At home in Bukidnon, it was already raining in earnest. I asked the van driver to enter the gate as I couldn’t jump over the water flowing over the canal. You see, to get to my driveway from the highway, one had to cross a culvert which had sunk many years before due to continuous road grading. So in effect, it itself had become a shallow canal. Likewise, our garage, which is on a downward slope from the driveway, was already brimming with about 1 cm of water.
In the midst of despair and heartbreak, we come across stories of hope and selfless giving. Let me tell you a few:
Story #3: Pigs Can Swim! (and other stories)
There is the young man who, after losing practically his whole family to the flood (five nieces and nephews died, while two are still missing), chose to return to the site of his tragedy to help other people. The boy in this picture was rescued from a mango tree.
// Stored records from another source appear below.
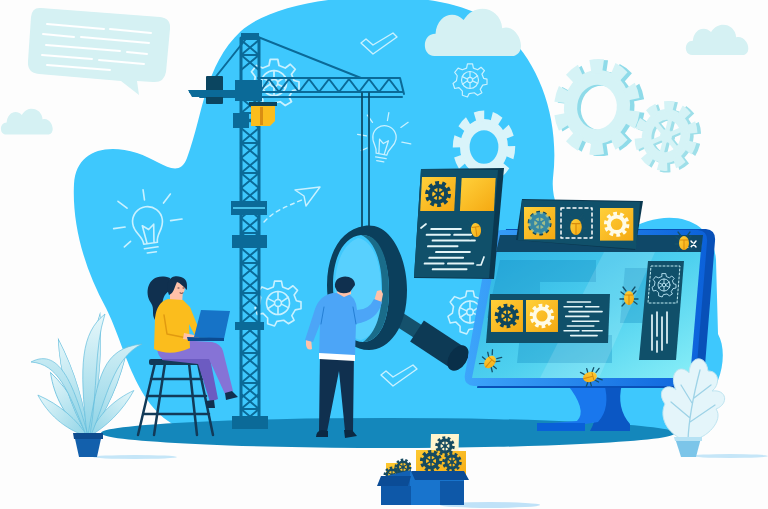
<!DOCTYPE html>
<html lang="en">
<head>
<meta charset="utf-8">
<title>Software testing illustration</title>
<style>
:root{--paper:#fdfdfd;--sky:#3ec8fd;--ground:#1487bb;--steel:#0b6a98;--navy:#0b4560;--ink:#10304f;--panel:#10506a;--yellow:#fbbd1d;--mint:#d5f1f3;--mint-deep:#a9dfe6;--blue:#1479e8;--purple:#8673d6;--skin:#ffc1a8}
html,body{margin:0;background:var(--paper);overflow:hidden}
svg{display:block}
.mint{fill:var(--mint)}.navy{fill:var(--navy)}.steel{fill:var(--steel)}.yellow{fill:var(--yellow)}.panel{fill:var(--panel)}.skin{fill:var(--skin)}.ink{fill:var(--ink)}
.line{fill:none;stroke-linecap:round;stroke-linejoin:round}
.sketch{stroke:#c9f1ff;stroke-width:1.4}
.truss{stroke:var(--steel);stroke-width:2}
.code{stroke:#e4f5f8;stroke-width:1.7}
</style>
</head>
<body>
<svg width="768" height="509" viewBox="0 0 768 509" role="img" aria-label="A crane lifts a magnifying glass while two people look for bugs on a large monitor">
<defs>
<linearGradient id="screen" x1="0" y1="0" x2="1" y2="1"><stop offset="0" stop-color="#27aee2"/><stop offset=".55" stop-color="#4ed0ef"/><stop offset="1" stop-color="#8bf0f8"/></linearGradient>
<linearGradient id="frame" x1="0" x2="1"><stop offset="0" stop-color="#3da5fb"/><stop offset="1" stop-color="#0b61da"/></linearGradient>
<linearGradient id="gold" x1="0" x2="1" y2="1"><stop offset="0" stop-color="#ffd03a"/><stop offset="1" stop-color="#f5a912"/></linearGradient>
<linearGradient id="leaf" x1="0" x2="0" y2="1"><stop offset="0" stop-color="#e6f7fa"/><stop offset="1" stop-color="#8dd3e6"/></linearGradient>
<g id="gear" fill="none" stroke="currentColor">
<circle r="8" stroke-width="4"/><circle r="11" stroke-width="4" pathLength="20" stroke-dasharray="1.1 .9"/>
</g>
<g id="spoked-gear"><use href="#gear"/><path d="M0-7V7M-6-4 6 4M-6 4 6-4" stroke="currentColor" stroke-width="1.8"/><circle r="2.5" fill="currentColor"/></g>
<g id="outline-gear" class="line sketch">
<path d="M-3-19H3L4-14 9-12 13-15 17-11 14-7 16-2 20-1V5L15 6 12 11 14 15 9 18 5 15-1 16-3 20-9 18-9 13-13 9-18 10-20 4-16 1-15-5-18-9-14-14-9-12-4-14Z"/><circle r="10"/><circle r="3"/><path d="M0-10V-3M0 3V10M-9-4-3-1M3 1 9 4M-9 5-3 1M3-1 9-5"/>
</g>
<g id="bulb" class="line sketch">
<path d="M-6 16C-6 8-13 6-13-3A13 13 0 0 1 13-3C13 6 6 8 6 16ZM-6 20H6M-4 24H4M-3 16-5 0 0 4 5 0 3 16M0-22V-31M-16-17-23-24M16-17 23-24M-20-1H-30M20-1H30M-17 12-23 16"/>
</g>
<path id="check" class="line sketch" d="M0 10 5 6 12 12 32 0 36 4 12 21Z"/>
<path id="cloud" d="M8 34C-3 34-3 18 9 18 10 5 24 0 33 8 43-6 65-1 66 14 79 10 89 31 76 34Z"/>
<g id="bug"><path d="M-8-6 8 6M-9 1H9M-7 8 7-7M-3-7-6-11M3-7 6-11" class="line" stroke="#14516a" stroke-width="1.3"/><ellipse rx="5" ry="7" fill="url(#gold)"/><path d="M-4-3H4M0-3V7" stroke="#d78b0c"/></g>
<g id="gear-tile"><rect width="34" height="34" fill="url(#gold)"/><use href="#spoked-gear" x="17" y="17" color="#10465c"/></g>
<g id="white-gear-tile"><rect width="34" height="34" fill="url(#gold)"/><use href="#gear" x="17" y="17" color="#fffbe6"/></g>
<path id="code-lines" class="line code" d="M4 0H32M0 5H22M26 5H42M6 10H46M2 15H30M10 20H42M4 25H36M0 30H18M22 30H46M8 35H40"/>
<g id="brace" class="line truss"><path d="M0 0 18 15 0 30M18 0 0 15 18 30M0 15H18"/></g>
<path id="blade" d="M0 0C-9-24-5-44 7-62 13-40 10-18 0 0Z"/>
</defs>

<g id="backdrop">
<path fill="var(--sky)" d="M190 432C135 414 128 352 106 308 84 268 72 224 74 184 76 151 105 143 137 153 160 160 178 181 187 158 204 112 204 66 241 31 284-7 410-12 466 9 526 29 562 103 553 178 549 222 590 250 625 232 665 206 713 216 716 260L718 334C728 352 722 385 704 402L668 432Z"/>
<ellipse cx="388" cy="433" rx="287" ry="15" fill="var(--ground)"/>
<ellipse cx="135" cy="457" rx="42" ry="2" fill="#c5e6f8"/><ellipse cx="730" cy="456" rx="38" ry="2" fill="#c5e6f8"/><ellipse cx="490" cy="505" rx="50" ry="3" fill="#bfe2f8"/>
</g>

<g id="clouds" class="mint">
<use href="#cloud" transform="translate(425 9) scale(1.17 1.38)"/>
<use href="#cloud" transform="translate(686 25) scale(.76 .88)"/>
<use href="#cloud" transform="translate(1 109) scale(.63 .75)"/>
</g>

<g id="speech-bubble">
<path class="mint" d="M41 8 160 17Q171 18 170 29L166 72Q164 83 153 82L137 81 139 95 121 81 39 74Q27 73 28 61L31 17Q32 7 41 8Z"/>
<path class="line" stroke="#fff" stroke-width="2" d="M47 24 104 29M110 29 151 33M43 34 74 37M81 37 149 43M46 45 120 51M127 52 147 54M42 55 92 59M99 60 144 64M47 65 110 70"/>
</g>

<g id="sketches">
<use href="#bulb" transform="translate(148 225) rotate(-8) scale(1.15)"/>
<use href="#bulb" transform="translate(384 140) rotate(10) scale(.9)"/>
<use href="#check" x="361" y="33"/><use href="#check" x="381" y="365"/>
<use href="#outline-gear" transform="translate(274 83) scale(1.25)"/>
<use href="#outline-gear" transform="translate(278 303) scale(1.15)"/>
<use href="#outline-gear" transform="translate(470 80) scale(.85)"/>
<use href="#outline-gear" transform="translate(470 312) scale(1.1)"/>
<path class="line sketch" stroke-dasharray="4 4" d="M264 222C275 210 286 207 304 199"/>
<path class="line sketch" d="M295 190 320 187 306 206 304 196Z"/>
</g>

<g id="large-gears">
<use href="#gear" transform="translate(484 147) scale(2.4 2.8)" color="#d9f4fa"/>
<use href="#gear" transform="translate(601 108) rotate(8) scale(3.35 3.7)" color="#8fdbe9"/>
<use href="#gear" transform="translate(597 107) rotate(8) scale(3.3 3.7)" color="#d5f3f6"/>
<use href="#spoked-gear" transform="translate(669 137) rotate(14) scale(2.45 2.75)" color="#9edfe9"/>
<use href="#spoked-gear" transform="translate(666 136) rotate(14) scale(2.4 2.7)" color="#d5f3f6"/>
</g>

<g id="crane">
<path class="line truss" d="M241 38V424M259 38V424" style="stroke-width:3"/>
<use href="#brace" x="241" y="40"/><use href="#brace" x="241" y="98"/><use href="#brace" x="241" y="128"/><use href="#brace" x="241" y="158"/><use href="#brace" x="241" y="188"/><use href="#brace" x="241" y="218"/><use href="#brace" x="241" y="248"/><use href="#brace" x="241" y="278"/><use href="#brace" x="241" y="308"/><use href="#brace" x="241" y="338"/><use href="#brace" x="241" y="368"/><use href="#brace" x="241" y="394"/>
<path class="line truss" d="M249 35 214 79M253 35 361 78M190 92H403M200 97H402M258 78H400L404 94M260 92 269 79 279 92 289 79 299 92 309 79 319 92 329 79 339 92 349 79 359 92 369 79 379 92 389 79 399 92"/>
<rect class="steel" x="241" y="33" width="18" height="7"/>
<rect class="navy" x="206" y="76" width="17" height="28" rx="1"/>
<path class="steel" d="M188 90H260V97H192ZM235 80H262V101H235ZM233 113H249V128H233Z"/>
<path class="yellow" d="M251 105H275V121L270 126H251Z"/><path fill="#d98e12" d="M260 107H263V125H260Z"/><rect class="navy" x="249" y="102" width="28" height="4"/>
<path class="steel" d="M231 201H267V215H231ZM232 235H267V248H232ZM235 322H264V330H235ZM232 416H268V429H232Z"/><path d="M233 208H265" stroke="#46bfe8" stroke-width="2"/>
<path class="line" stroke="var(--navy)" stroke-width="1.7" d="M362 93V230M369 93V230"/>
</g>

<g id="magnifying-glass">
<path stroke="#15516c" stroke-width="15" d="M397 318 425 336"/>
<path stroke="#0d3a55" stroke-width="25" d="M417 331 458 358"/>
<ellipse cx="458" cy="358" rx="9" ry="14" transform="rotate(32 458 358)" fill="#092f49"/>
<path fill="#0b3f5c" fill-rule="evenodd" d="M364 226C391 221 407 258 407 290 407 328 389 350 369 350 342 350 327 318 327 285 327 252 342 229 364 226ZM361 235C343 237 333 258 333 285 333 316 345 342 363 342 380 342 389 320 389 291 389 260 378 233 361 235Z"/>
<path fill="#1a6c8a" d="M361 235C380 233 389 260 389 291 389 320 380 342 363 342 376 333 382 313 382 289 382 261 374 240 361 235Z"/>
<path fill="#8be0ff" opacity=".35" d="M358 238C341 245 335 267 335 287 335 315 346 338 361 340 378 335 381 311 381 289 381 262 373 241 358 238Z"/>
</g>

<g id="man">
<path class="ink" d="M320 352H354L353 431H345L339 371 327 432H319Z"/>
<path fill="#0b2842" d="M316 437Q316 431 322 430L328 431V437ZM344 430H352L357 436 345 438Z"/>
<path class="skin" d="M306 338 311 338 312 349Q307 351 306 345ZM374 301 377 291 381 290 383 294 381 304Z"/>
<path fill="#4ca5f7" d="M333 293Q320 295 315 309L305 340 313 342 320 324 319 356H355L356 324Q378 320 382 302L374 299Q369 310 357 310 356 296 346 293Z"/>
<path fill="#fff" d="M319 353 355 355V361L319 359Z"/><path class="line" stroke="#247fd4" d="M321 324 324 307M356 324 353 307"/>
<path class="skin" d="M339 286H351V294L344 297 337 293Z"/><path class="ink" d="M335 287C333 274 355 273 355 285L350 292Q342 295 337 291Z"/>
</g>

<g id="woman">
<g class="line" stroke="#123a58" stroke-width="2.5"><path d="M155 363 138 435M198 363 213 435M165 363 154 435M189 363 197 435M151 379H202M147 396H206M143 414H209"/></g>
<rect x="149" y="359" width="54" height="6" rx="2" fill="#123a58"/>
<path fill="#6c5bc1" d="M163 343 208 348 218 399 210 402 198 364 162 360Z"/>
<path fill="var(--purple)" d="M160 339 212 342Q221 344 223 351L233 391 225 394 209 359H162Q154 352 160 339Z"/>
<path class="ink" d="M205 401 214 400 215 408 207 408ZM225 393 232 391 238 397 226 400Z"/>
<path class="ink" d="M170 278C149 271 143 292 151 303 155 309 151 314 155 320 167 308 158 299 169 291Z"/>
<path class="skin" d="M170 291 183 290 182 304 170 303Z"/>
<path class="yellow" d="M168 299Q157 302 155 318L154 349Q170 357 190 348L189 324 195 336 200 332 190 307 183 300Z"/>
<path class="line" stroke="#e09a10" stroke-width="1.5" d="M164 315 167 334 187 338"/>
<path class="skin" d="M184 333 199 336 198 341 183 339Z"/>
<ellipse class="skin" cx="177" cy="287" rx="8" ry="10"/>
<path class="ink" d="M169 295C164 279 173 274 181 277 188 279 187 285 187 290 183 286 180 283 177 282 174 288 174 293 169 295Z"/>
<path class="line" stroke="#533a47" d="M178 288H179M183 288H184M180 293Q182 294 183 293"/>
<path fill="#1673c7" d="M201 310 230 311 224 339 194 337Z"/><path fill="#0c4b91" d="M187 337 224 338V341H188Z"/>
</g>

<g id="monitor">
<path fill="#0b57c4" d="M590 383 622 384Q616 408 630 424V431H590Q602 410 590 383Z"/><path fill="#1977ed" d="M566 383H604Q611 408 598 422L541 431 538 424 577 421Q588 410 566 383Z"/><path fill="#0960d8" d="M537 423H585V431H537Z"/>
<path fill="#0850b8" d="M506 229H706Q716 230 715 241L704 378Q702 388 692 388H477Z"/>
<path fill="url(#frame)" d="M501 230H698Q708 231 707 242L696 376Q694 386 684 386H474Q463 385 465 374L489 241Q491 231 501 230Z"/>
<path fill="url(#screen)" d="M500 237H702L690 378H472Z"/>
<path fill="#0f4868" d="M500 235H703L701 252H496Z"/>
<path d="M684 247H688M691 241 696 247M696 241 691 247" class="line" stroke="#fff" stroke-width="1.5"/>
<path fill="#1389bf" opacity=".35" d="M500 260H596V282H540V318H487ZM520 335H612V363H517ZM625 268H648V323H620Z"/>
<path fill="#fff" opacity=".13" d="M604 252H655L599 378H540Z"/>
<path class="panel" d="M490 294H610L608 343H486Z"/>
<use href="#gear-tile" transform="translate(491 300) scale(.94)"/><use href="#white-gear-tile" transform="translate(526 300) scale(.94)"/><use href="#code-lines" transform="translate(564 302) scale(.83 .96)"/>
<path class="panel" d="M648 261H684L676 360H639Z"/>
<path class="line" stroke="#c1edf4" stroke-dasharray="2 2" d="M651 266H680L677 303H648Z"/><use href="#outline-gear" transform="translate(664 285) scale(.6)"/>
<path class="line code" d="M652 315V350M657 312V336M657 341V352M662 317V350M667 312V343"/>
<use href="#bug" x="629" y="298"/><use href="#bug" transform="translate(490 362) rotate(40)"/><use href="#bug" transform="translate(590 377) rotate(75)"/><use href="#bug" x="684" y="243"/>
</g>

<g id="floating-panels">
<path fill="#0a3850" d="M421 169 504 168 494 279 414 278Z"/><path class="panel" d="M421 169 498 170 489 278 414 277Z"/>
<use href="#gear-tile" transform="translate(422 177) skewX(-3)"/><rect x="461" y="178" width="34" height="33" fill="url(#gold)" transform="skewX(-3) translate(10 0)"/>
<use href="#code-lines" transform="translate(427 229) skewX(-4) scale(1.06 1.15)"/><path class="line code" d="M426 224 421 228M484 257 481 265H477"/>
<use href="#bug" transform="translate(476 230) rotate(-8)"/>
<path fill="#0a3850" d="M522 199 643 201 635 250 516 240Z"/><path class="panel" d="M522 200 640 202 636 249 518 240Z"/>
<use href="#gear-tile" transform="translate(524 207) scale(.92 .95)" style="color:#fff"/><circle cx="539.5" cy="223" r="11" fill="#58bfdf" opacity=".55"/>
<rect x="561" y="208" width="31" height="30" class="line" stroke="#fff" stroke-width="1.5" stroke-dasharray="3 3"/><use href="#bug" transform="translate(576 227) scale(1.15)"/>
<use href="#white-gear-tile" transform="translate(600 208) scale(.98 .96)"/>
</g>

<g id="grass-plant">
<g fill="url(#leaf)" stroke="#63bddd" stroke-width=".7">
<use href="#blade" transform="translate(88 437) rotate(-35) scale(.9 1.2)"/><use href="#blade" transform="translate(88 437) rotate(-55) scale(.8 1.05)"/><use href="#blade" transform="translate(88 437) rotate(-20) scale(.8 1.65)"/><use href="#blade" transform="translate(88 437) rotate(3) scale(.8 2)"/><use href="#blade" transform="translate(88 437) rotate(20) scale(.9 1.6)"/><use href="#blade" transform="translate(88 437) rotate(40) scale(.75 1.05)"/>
<path d="M86 435C68 390 58 364 31 362 61 346 75 390 88 435ZM88 435C98 376 103 348 142 344 113 358 107 398 91 435ZM87 435C79 365 81 333 105 314 94 348 98 389 90 435Z"/>
</g>
<path fill="#1360ac" d="M74 434H102L97 457H79Z"/><path fill="#0d4b8e" d="M73 433H103V439H74Z"/>
</g>

<g id="leafy-plant">
<path fill="#e4f5fa" stroke="#bfe5f1" d="M684 440C666 433 659 416 665 404 655 390 668 382 676 390 668 373 680 363 689 373 690 355 706 354 708 371 720 371 720 385 712 391 727 389 729 404 716 409 724 420 707 439 691 440Z"/>
<path class="line" stroke="#9ed3e7" stroke-width="1.3" d="M688 440C689 415 694 393 700 370M690 418 671 402M692 403 681 385M690 422 715 405M694 398 711 385"/>
<path fill="#7cc5e9" d="M675 438H701L696 457H681Z"/><path fill="#b6e2f4" d="M674 437H702V441H675Z"/>
</g>

<g id="box-of-gears">
<path fill="#fff5ce" d="M431 434H459L458 469H430Z"/><path fill="url(#gold)" d="M416 450H442V476H416ZM440 451H466V475H440ZM386 463H411V482H386Z"/>
<g color="#174b60"><use href="#spoked-gear" transform="translate(445 446) scale(.75)"/><use href="#spoked-gear" transform="translate(431 461) scale(.85)"/><use href="#spoked-gear" transform="translate(452 462) scale(.75)"/><use href="#spoked-gear" transform="translate(403 467) scale(.65)"/><use href="#spoked-gear" transform="translate(392 475) scale(.65)"/></g>
<path fill="#1261b4" d="M382 477 411 470V505H382Z"/><path fill="#1874cd" d="M410 472H464V505H410Z"/><path fill="#0b4c96" d="M381 476H411L408 486H377ZM411 471H464L469 480H415Z"/><path fill="#0e58a8" d="M381 486H411V505H381ZM440 481H464V505H440Z"/>
</g>
</svg>
</body>
</html>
And then did you hear about the 6-year-old girl who was rescued in Camiguin after two whole days at sea? She doesn’t know how she got there, except that when the flood waters rose, all she did was “I rode a pig.”
Posted by my friend, Eper, on Facebook: “Malaybalay city. A group of teenagers approached us and asked if they can still donate for the sendong victims. (St. John’s has been a drop off center for donations in Malaybalay.) The money they donated came from their caroling. Also last week, a group of students from St. James went around to carol and bought canned goods and bottled water from the earnings. These they donated for the victims of the flood.”
“SIX dump trucks containing P2 million worth of groceries were sent by the Davao City Government to the cities of Cagayan de Oro and Iligan Tuesday, along with four other vehicles to complete a ten-vehicle convoy. The remaining P2 million will be in cash.” — From the People of Davao City
These are stories that keep us going. They are the ones that fuel our desire to help, to give and to pray for blessings. It hasn’t rained since that fateful night, though there are forecasts of another impending storm following the same path as Sendong — I like to believe that it is a result of the whole city praying collectively or privately, but fervently that the low pressure area will just pass.
Still, relief centers call for help — for medicines, banigs (straw mats), blankets, and volunteers. Feeding Programs that move around the affected areas continue to require ingredients and funds for fuel. And of course, we cannot mention all the names of those computer addicts on Facebook and Twitter, who, for one reason or other, cannot donate or volunteer directly to the relief efforts, but instead, take the information posts of others and REPOST them to help disseminate updates. You, along with the thousands of volunteers and donors, are the true heroes in this calamity.
May God Bless you and yours this Christmas and may you enjoy a Wondrously Progressive New Year!
Do you want to help? Follow this link for information: http://bit.ly/helpcdo. Thank you very much!